[Stored data entries]

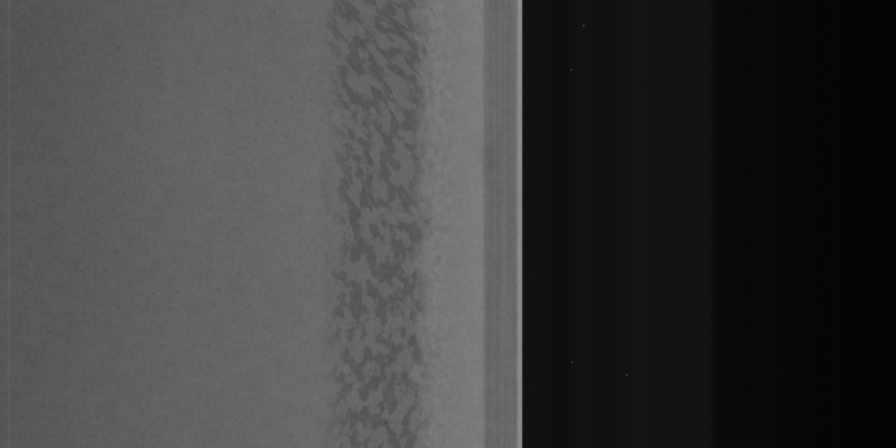
Reproduce this texture procedurally as a WebGL 2 fragment shader.

```glsl
#version 300 es
precision highp float;
// Brushed grey sheet with a mottled band and a bright rim, beside a dark banded void.
uniform vec2 u_resolution;
out vec4 fragColor;

#define RIM_X 0.583          // right end of the sheet, in canvas widths
#define MOTTLE_LEFT 0.372
#define MOTTLE_RIGHT 0.472
#define GROOVE_LEFT 0.541
#define MOTTLE_DEPTH 0.075
#define GRAIN_DEPTH 0.022
#define SPECK_CELLS 9.0

uint mixBits(uint n) {
  n = (n ^ (n >> 16)) * 0x7feb352du;
  n = (n ^ (n >> 15)) * 0x846ca68bu;
  return n ^ (n >> 16);
}

float hash(vec2 cell) {
  ivec2 c = ivec2(cell);
  return float(mixBits(uint(c.x) + mixBits(uint(c.y) + 17u)) >> 8) / 16777216.0;
}

float cornerSlope(vec2 cell, vec2 offset) {
  float angle = 6.2832 * hash(cell);
  return dot(vec2(cos(angle), sin(angle)), offset);
}

// Gradient noise, roughly -0.7 to 0.7
float noise(vec2 p) {
  vec2 i = floor(p), f = p - i;
  vec2 w = f * f * f * (f * (f * 6.0 - 15.0) + 10.0);
  vec2 e = vec2(1.0, 0.0);
  float low = mix(cornerSlope(i, f), cornerSlope(i + e, f - e), w.x);
  float high = mix(cornerSlope(i + e.yx, f - e.yx), cornerSlope(i + 1.0, f - 1.0), w.x);
  return mix(low, high, w.y);
}

float fbm(vec2 p) {
  float sum = 0.0, gain = 1.0;
  for (int k = 0; k < 3; k++) {
    sum += gain * noise(p);
    p = p * 2.03 + 11.7;
    gain *= 0.55;
  }
  return sum;
}

// Soft vertical line
float line(float x, float center, float width) {
  float d = (x - center) / width;
  return exp(-d * d);
}

// Sparse round dots, one candidate per cell
float specks(vec2 p, float cells, float density, float radius) {
  vec2 cell = floor(p * cells);
  vec2 center = 0.2 + 0.6 * vec2(hash(cell + 31.0), hash(cell + 67.0));
  float d = length(fract(p * cells) - center) / cells;
  float blur = 1.0 / u_resolution.y;
  return step(hash(cell), density) * (1.0 - smoothstep(radius - blur, radius + blur, d));
}

float sheet(float x, vec2 p) {
  // Broad light across the sheet
  float tone = mix(0.338, 0.395, smoothstep(-0.02, 0.28, x));
  tone = mix(tone, 0.415, smoothstep(0.25, 0.37, x));
  tone += 0.012 * noise(p * vec2(2.5, 2.0)) - 0.012 * smoothstep(0.6, 1.0, p.y) * (1.0 - x);

  // Ragged mottled band, then the pale strip
  float wobble = 0.012 * fbm(p * vec2(18.0, 13.0));
  float band = smoothstep(MOTTLE_LEFT - 0.022, MOTTLE_LEFT + 0.022, x + wobble)
             * (1.0 - smoothstep(MOTTLE_RIGHT - 0.014, MOTTLE_RIGHT + 0.014, x + wobble));
  float pale = smoothstep(MOTTLE_RIGHT - 0.02, MOTTLE_RIGHT + 0.015, x + wobble);
  tone = mix(tone, 0.462 + 0.02 * smoothstep(0.49, 0.54, x), pale);
  float lean = 0.45 * (p.y - 0.45);
  vec2 q = vec2(p.x + lean * p.y, p.y) + 0.012 * noise(p * 14.0);
  float blotch = smoothstep(-0.22, 0.26, fbm(q * vec2(38.0, 24.0)));
  tone -= band * MOTTLE_DEPTH * (0.2 + 0.8 * blotch);
  float curdle = line(x, MOTTLE_RIGHT + 0.012, 0.022);
  tone += 0.04 * curdle * fbm(p * vec2(65.0, 50.0));

  // Streaked groove with a faint smudge
  float groove = smoothstep(GROOVE_LEFT - 0.004, GROOVE_LEFT + 0.003, x);
  float streaks = noise(vec2(p.x * 130.0, p.y * 1.5));
  tone = mix(tone, 0.405 + 0.035 * streaks, groove);
  tone -= 0.03 * line(x, 0.545, 0.012) * line(p.y, 0.65, 0.035);

  // Fine grain, pits and the seam at the far left
  tone += GRAIN_DEPTH * (noise(p * vec2(120.0, 95.0)) + 0.6 * fbm(p * vec2(22.0, 30.0)));
  tone -= 0.035 * specks(p, 24.0, 0.16, 0.003) * (1.0 - pale);
  tone += 0.025 * line(x, 0.010, 0.0015);

  // Bright rim
  return tone + 0.13 * line(x, RIM_X - 0.003, 0.0035);
}

float darkSide(float x, vec2 p) {
  float tone = mix(0.068, 0.032, smoothstep(0.788, 0.806, x));
  tone -= 0.017 * smoothstep(0.82, 1.0, x);
  tone += 0.010 * line(x, 0.712, 0.012) + 0.008 * line(x, 0.790, 0.006);
  tone -= 0.012 * line(x, 0.625, 0.016) + 0.008 * line(x, 0.675, 0.012);
  tone += 0.006 * noise(vec2(p.x * 30.0, 0.5)) + 0.004 * noise(p * 110.0);
  return tone + 0.18 * specks(p, SPECK_CELLS, 0.06, 0.0022);
}

void main() {
  vec2 p = gl_FragCoord.xy / u_resolution.y;
  float x = gl_FragCoord.x / u_resolution.x;
  float blur = 0.8 / u_resolution.x;
  float outside = smoothstep(RIM_X - blur, RIM_X + blur, x);
  float tone = mix(sheet(x, p), darkSide(x, p), outside);
  fragColor = vec4(vec3(clamp(tone, 0.0, 1.0)), 1.0);
}
```
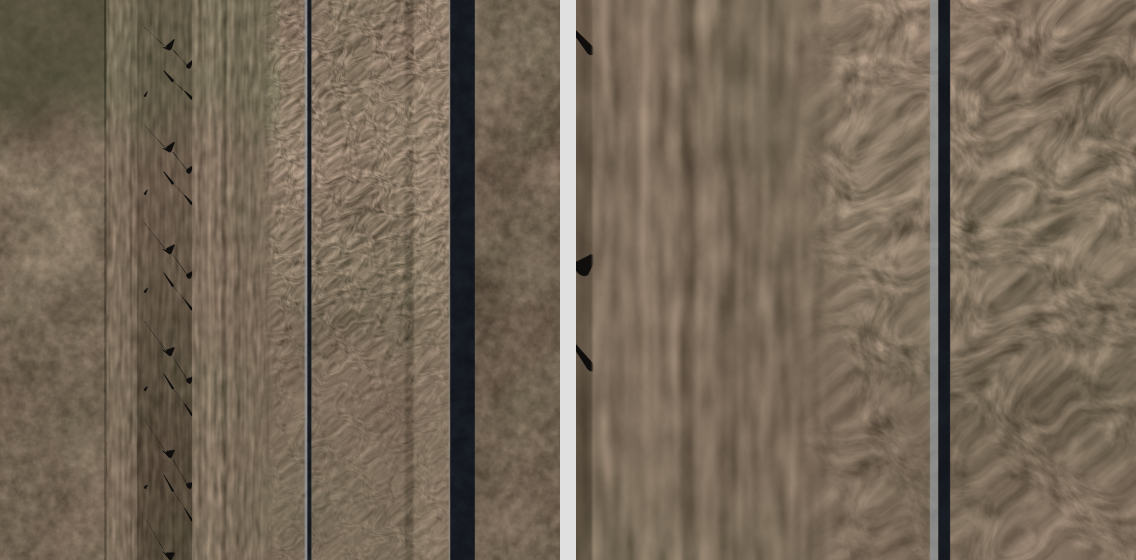
Left, the full canvas; right, a detail of the centre.
This texture is drawn by a WebGL 2 fragment shader. Its source:

```glsl
#version 300 es
precision highp float;
// Weathered wall of vertical strips: mottled plaster, grained mouldings, rough stucco
// and dark gaps. Gradient noise gives the wear; a sheared vertical repeat stacks
// dark twig marks inside the recessed strip.
uniform vec2 u_resolution;
out vec4 fragColor;

const vec3 STONE = vec3(0.47, 0.40, 0.34);
const vec3 TONE_STEP = vec3(0.082, 0.074, 0.068);
const vec3 OLIVE = vec3(-0.025, 0.0, -0.012);
const vec3 NAVY = vec3(0.085, 0.10, 0.125);
const vec3 SOOT = vec3(0.06, 0.055, 0.05);
const vec3 GLINT = vec3(0.58, 0.61, 0.63);

vec2 gradientAt(vec2 cell) {
  vec3 q = fract(cell.xyx * vec3(0.1031, 0.1030, 0.0973));
  q += dot(q, q.yzx + 33.33);
  return fract((q.xx + q.yz) * q.zy) * 2.0 - 1.0;
}

float gradientNoise(vec2 p) {
  vec2 i = floor(p), f = fract(p);
  vec2 w = f * f * f * (f * (f * 6.0 - 15.0) + 10.0);
  vec2 e = vec2(0.0, 1.0);
  float low = mix(dot(gradientAt(i), f), dot(gradientAt(i + e.yx), f - e.yx), w.x);
  float high = mix(dot(gradientAt(i + e), f - e), dot(gradientAt(i + 1.0), f - 1.0), w.x);
  return 1.5 * mix(low, high, w.y);
}

float fbm(vec2 p) {
  float sum = 0.0, amplitude = 0.6;
  for (int i = 0; i < 4; i++) {
    sum += amplitude * gradientNoise(p);
    p = mat2(1.6, 1.2, -1.2, 1.6) * p + 17.3;
    amplitude *= 0.55;
  }
  return sum;
}

// Coverage of the vertical strip between two x positions
float strip(float x, float left, float right, float soft) {
  return smoothstep(left - soft, left + soft, x) * (1.0 - smoothstep(right - soft, right + soft, x));
}

float patchAt(vec2 p, vec2 center, vec2 size) {
  vec2 d = (p - center) / size;
  return exp(-dot(d, d));
}

// Distance to a stroke whose radius runs from r0 to r1
float taper(vec2 p, vec2 a, vec2 b, float r0, float r1) {
  vec2 ab = b - a;
  float h = clamp(dot(p - a, ab) / dot(ab, ab), 0.0, 1.0);
  return length(p - a - ab * h) - mix(r0, r1, h);
}

float plaster(vec2 p) {
  return 1.5 * fbm(p * 8.0) + 1.5 * fbm(p * 48.0 + 5.0);
}

float grain(vec2 p) {
  float ribs = gradientNoise(vec2(p.x * 95.0, 3.37));
  float streaks = gradientNoise(p * vec2(170.0, 22.0)) + gradientNoise(p * vec2(90.0, 34.0) + 9.0);
  return 0.9 * ribs + 0.95 * streaks + 0.7 * fbm(p * vec2(75.0, 45.0));
}

// Side-lit bumps from the height difference towards the light
float stucco(vec2 p, float strength) {
  vec2 q = p * vec2(52.0, 62.0) + 1.4 * gradientNoise(p * 25.0);
  return strength * (fbm(q) - fbm(q + vec2(-0.22, 0.3))) + 0.7 * fbm(p * 9.0 + 3.0) + 0.5 * fbm(p * 90.0);
}

// Twig marks; the repeat grows with x, so each lower copy tilts further
float twigs(vec2 p, float aa) {
  float period = 0.1823 + 0.16 * (p.x - 0.3047);
  float down = 1.0 - p.y;
  float row = floor((down - 0.039) / period);
  vec2 q = vec2(p.x, down - row * period);
  float thin = taper(q, vec2(0.258, 0.049), vec2(0.297, 0.085), 0.0003, 0.0007);
  thin = min(thin, taper(q, vec2(0.309, 0.089), vec2(0.336, 0.119), 0.0008, 0.0008));
  thin = min(thin, taper(q, vec2(0.308, 0.144), vec2(0.330, 0.163), 0.0005, 0.0005));
  float bold = taper(q, vec2(0.302, 0.084), vec2(0.311, 0.071), 0.0055, 0.001);
  bold = min(bold, taper(q, vec2(0.291, 0.085), vec2(0.302, 0.087), 0.0005, 0.003));
  bold = min(bold, taper(q, vec2(0.337, 0.118), vec2(0.343, 0.110), 0.0045, 0.002));
  bold = min(bold, taper(q, vec2(0.293, 0.127), vec2(0.308, 0.144), 0.0008, 0.0026));
  bold = min(bold, taper(q, vec2(0.330, 0.163), vec2(0.342, 0.175), 0.001, 0.0028));
  bold = min(bold, taper(q, vec2(0.259, 0.171), vec2(0.263, 0.164), 0.002, 0.0008));
  float wear = 0.55 + 0.5 * gradientNoise(p * 60.0);
  return max(1.0 - smoothstep(-aa, aa, bold), wear * (1.0 - smoothstep(-aa, aa, thin)));
}

void main() {
  vec2 p = gl_FragCoord.xy / u_resolution;
  float aa = 0.8 / u_resolution.x;

  // Plaster at both sides, with broad stains
  float topStain = smoothstep(0.70, 0.86, p.y + 0.08 * fbm(p * 10.0)) * (1.0 - step(0.5, p.x));
  float tone = plaster(p) * (1.0 - 0.6 * topStain) - 1.1 * topStain;
  tone += 1.0 * patchAt(p, vec2(0.10, 0.60), vec2(0.09, 0.09)) - 0.5 * patchAt(p, vec2(0.06, 0.2), vec2(0.12));
  tone += 0.8 * patchAt(p, vec2(0.91, 0.89), vec2(0.07)) - 1.3 * patchAt(p, vec2(0.87, 0.45), vec2(0.05, 0.06));
  tone -= 0.35 * strip(p.x, 0.849, 1.1, aa);

  // Grained mouldings, then rough stucco
  float glow = 0.9 * patchAt(p, vec2(0.55, 0.72), vec2(0.4, 0.25));
  float wood = grain(p);
  tone = mix(tone, 0.35 + wood, strip(p.x, 0.189, 0.50, 0.001));
  float rough = stucco(p, 1.6 + 1.6 * smoothstep(0.25, 0.6, p.y));
  rough += 0.25 + glow - 0.9 * patchAt(p, vec2(0.645, 0.62), vec2(0.05));
  rough -= 0.5 * patchAt(p, vec2(0.62, 0.42), vec2(0.2, 0.05));
  tone = mix(tone, rough, smoothstep(0.455, 0.505, p.x) * strip(p.x, 0.4, 0.802, aa));
  tone += 0.45 * strip(p.x, 0.739, 0.802, 0.002);

  // Recess, grooves and edges
  float recess = strip(p.x, 0.245, 0.343, 0.0012);
  tone = mix(tone, 0.75 * wood - mix(1.5, 0.6, smoothstep(0.15, 0.7, p.y)), recess);
  tone -= 1.5 * strip(p.x, 0.186, 0.191, 0.0015) + 0.7 * strip(p.x, 0.232, 0.236, 0.002);
  tone -= 0.8 * strip(p.x, 0.354, 0.361, 0.003) + 1.0 * strip(p.x, 0.395, 0.404, 0.003);
  tone -= 0.9 * strip(p.x, 0.723, 0.738, 0.004);
  vec3 color = STONE + TONE_STEP * clamp(tone, -2.6, 3.2);
  color += OLIVE * (0.5 + topStain + fbm(p * 5.0 + 2.0));

  // Twigs and dark gaps
  color = mix(color, SOOT, twigs(p, aa) * recess);
  color = mix(color, GLINT, 0.7 * strip(p.x, 0.544, 0.549, aa));
  vec3 gap = NAVY * (1.0 + 0.35 * fbm(p * 35.0));
  color = mix(color, gap, strip(p.x, 0.549, 0.556, aa));
  color = mix(color, GLINT, 0.35 * strip(p.x, 0.801, 0.804, aa));
  color = mix(color, gap, strip(p.x, 0.804, 0.848, aa));
  fragColor = vec4(color, 1.0);
}
```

WORK TO BE COMPLETED: Among the records above, find each line holding "taper" and list it.

RESULT OF THIS TASK:
float taper(vec2 p, vec2 a, vec2 b, float r0, float r1) {
  float thin = taper(q, vec2(0.258, 0.049), vec2(0.297, 0.085), 0.0003, 0.0007);
  thin = min(thin, taper(q, vec2(0.309, 0.089), vec2(0.336, 0.119), 0.0008, 0.0008));
  thin = min(thin, taper(q, vec2(0.308, 0.144), vec2(0.330, 0.163), 0.0005, 0.0005));
  float bold = taper(q, vec2(0.302, 0.084), vec2(0.311, 0.071), 0.0055, 0.001);
  bold = min(bold, taper(q, vec2(0.291, 0.085), vec2(0.302, 0.087), 0.0005, 0.003));
  bold = min(bold, taper(q, vec2(0.337, 0.118), vec2(0.343, 0.110), 0.0045, 0.002));
  bold = min(bold, taper(q, vec2(0.293, 0.127), vec2(0.308, 0.144), 0.0008, 0.0026));
  bold = min(bold, taper(q, vec2(0.330, 0.163), vec2(0.342, 0.175), 0.001, 0.0028));
  bold = min(bold, taper(q, vec2(0.259, 0.171), vec2(0.263, 0.164), 0.002, 0.0008));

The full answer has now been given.